With a rawness that owes influence to the North East coast they call home, Pit Pony are a caustic, fuzz-rock five-piece from Tyneside that create an adrenaline fuelled, full throttle soundtrack for singer Jackie to explore tales of political ineptitude, mental health, motherhood and failed relationships.
Last week they released their debut album World To Me, which explores themes of identity, isolation, anxiety, motherhood and although not intentionally, the impact of the pandemic on us all. Armed with lots of new music and a bigger sound, the band are back with the bite between their teeth and ready to move.
We had a chat with Jackie all about the album’s themes, the making of the record, what they have coming up next and more. Read the Q&A below.
Hi Jackie! How have the last couple of years been for Pit Pony as a band?
“As a band they’ve been really good. We had time to write, make the album and we signed to Clue Records which are all really exciting. Despite the break of not playing any gigs during the pandemic we’ve had a good run of gigs since and supported bands like Idles and The Wedding Present which has been lush.”
For anyone discovering Pit Pony here for the first time, please gave us a brief history on the band, your sound and your influences.
“We are a five piece from various parts of the North East of England but we all live in and around Newcastle. We started gigging around 2018. Our sound is sort of post punk, garagey, alternative rock? I am terrible with genres. You will have to make your own minds up. Our influences are quite varied but mine are people like PJ Harvey, Deap Valley, The Kills.
You’ve just released your debut album World To Me. The record explores themes of identity, isolation, anxiety, motherhood and the impact of the pandemic on us all (Please expand). What do you hope fans/listeners take away from it?
“In all honesty we just hope people enjoy it. The themes have come from experience, namely the pandemic when we wrote the album but also when the pandemic hit I was on maternity leave with a 7 month old baby and suddenly there was nowhere to go, no one could come and see us etc and it did have an impact. I think that it’s important to talk about these experiences as you never know who may be able to relate to them.

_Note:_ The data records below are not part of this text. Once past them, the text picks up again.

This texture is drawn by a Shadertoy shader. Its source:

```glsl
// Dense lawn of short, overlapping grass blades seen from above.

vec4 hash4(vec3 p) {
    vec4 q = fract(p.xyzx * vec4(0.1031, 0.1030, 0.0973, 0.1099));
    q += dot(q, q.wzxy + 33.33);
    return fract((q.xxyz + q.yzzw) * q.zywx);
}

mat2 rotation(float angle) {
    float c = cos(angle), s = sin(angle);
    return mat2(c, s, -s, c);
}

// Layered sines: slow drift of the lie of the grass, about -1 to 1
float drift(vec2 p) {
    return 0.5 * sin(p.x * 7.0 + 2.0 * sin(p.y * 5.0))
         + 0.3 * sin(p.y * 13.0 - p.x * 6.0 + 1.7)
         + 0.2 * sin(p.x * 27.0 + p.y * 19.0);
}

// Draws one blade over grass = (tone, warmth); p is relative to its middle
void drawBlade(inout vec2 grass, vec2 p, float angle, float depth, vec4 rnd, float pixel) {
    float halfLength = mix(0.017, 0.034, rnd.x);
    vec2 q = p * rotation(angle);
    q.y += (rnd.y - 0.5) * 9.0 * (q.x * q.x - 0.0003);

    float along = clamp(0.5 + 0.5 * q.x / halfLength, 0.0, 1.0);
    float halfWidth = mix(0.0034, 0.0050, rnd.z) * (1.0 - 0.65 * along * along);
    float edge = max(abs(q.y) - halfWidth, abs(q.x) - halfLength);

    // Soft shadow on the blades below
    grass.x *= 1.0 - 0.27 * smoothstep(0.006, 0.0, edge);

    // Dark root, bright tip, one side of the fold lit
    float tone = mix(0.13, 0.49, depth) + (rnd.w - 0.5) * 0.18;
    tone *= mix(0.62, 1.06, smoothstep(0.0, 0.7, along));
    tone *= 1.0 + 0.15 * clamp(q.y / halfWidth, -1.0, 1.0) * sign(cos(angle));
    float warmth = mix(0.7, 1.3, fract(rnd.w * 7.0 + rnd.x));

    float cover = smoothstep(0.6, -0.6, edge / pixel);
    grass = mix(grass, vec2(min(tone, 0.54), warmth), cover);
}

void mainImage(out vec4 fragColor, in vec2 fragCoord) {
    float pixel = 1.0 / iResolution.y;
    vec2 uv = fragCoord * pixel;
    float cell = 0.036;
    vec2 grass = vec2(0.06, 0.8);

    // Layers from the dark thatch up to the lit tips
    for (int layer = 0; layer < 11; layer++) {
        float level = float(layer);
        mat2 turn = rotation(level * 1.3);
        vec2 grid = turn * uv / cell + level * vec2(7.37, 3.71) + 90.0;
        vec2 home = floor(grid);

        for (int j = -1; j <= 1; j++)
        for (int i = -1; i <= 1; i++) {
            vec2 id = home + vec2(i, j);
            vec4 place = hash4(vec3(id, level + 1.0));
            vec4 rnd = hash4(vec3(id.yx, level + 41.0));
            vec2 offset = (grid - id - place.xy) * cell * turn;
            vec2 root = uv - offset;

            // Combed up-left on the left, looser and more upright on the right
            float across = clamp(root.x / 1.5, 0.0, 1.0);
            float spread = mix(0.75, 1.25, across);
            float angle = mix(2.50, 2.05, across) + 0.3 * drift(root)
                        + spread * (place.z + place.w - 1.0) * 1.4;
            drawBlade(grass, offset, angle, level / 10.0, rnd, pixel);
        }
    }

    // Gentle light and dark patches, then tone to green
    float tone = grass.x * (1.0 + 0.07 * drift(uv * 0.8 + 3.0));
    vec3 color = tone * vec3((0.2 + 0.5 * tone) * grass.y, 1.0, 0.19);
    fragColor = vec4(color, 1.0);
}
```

It is also something I feel isn’t really documented enough – being a Mother, a parent while being in a band and how you navigate that.”
Please take us through your songwriting/creative process for World To Me. What was your favourite part and what did you find most challenging?
“Pre pandemic we would almost always write songs in a room together. Someone would bring an idea of a guitar part and we’d write our own parts on top of that. In the pandemic we obviously couldn’t all get in a room together so instead we relied a lot on recording and sending things to each other via phones and laptops. Nothing flash for me, it was just voice notes on my phone mainly. We still all wrote our own parts and usually Garth, Andrew or Potter would have the initial guitar part that we built onto. When we came to practice and record when we were allowed to it meant distancing, wearing masks and sanitising everything but by that point everyone was so used to that in general life (we’ve all worked through the pandemic as ‘key workers’ anyway) that it didn’t seem too alien.”
Finally, what’s next for you guys? Do you have any gigs coming up?
“Our album launch show is one we’re looking forward to (at The Lubber Fiend in Newcastle on July 1st) and then in stores at RPM in Newcastle and Vinyl Whistle in Leeds which will be stripped back sets so something different. After that we have gigs in July supporting Pigsx7 and The Futureheads as well as Ulltra Fest in Hull. Later in the year we are planning on another run of gigs to play some places we didn’t reach in April. Lots to look forward to!”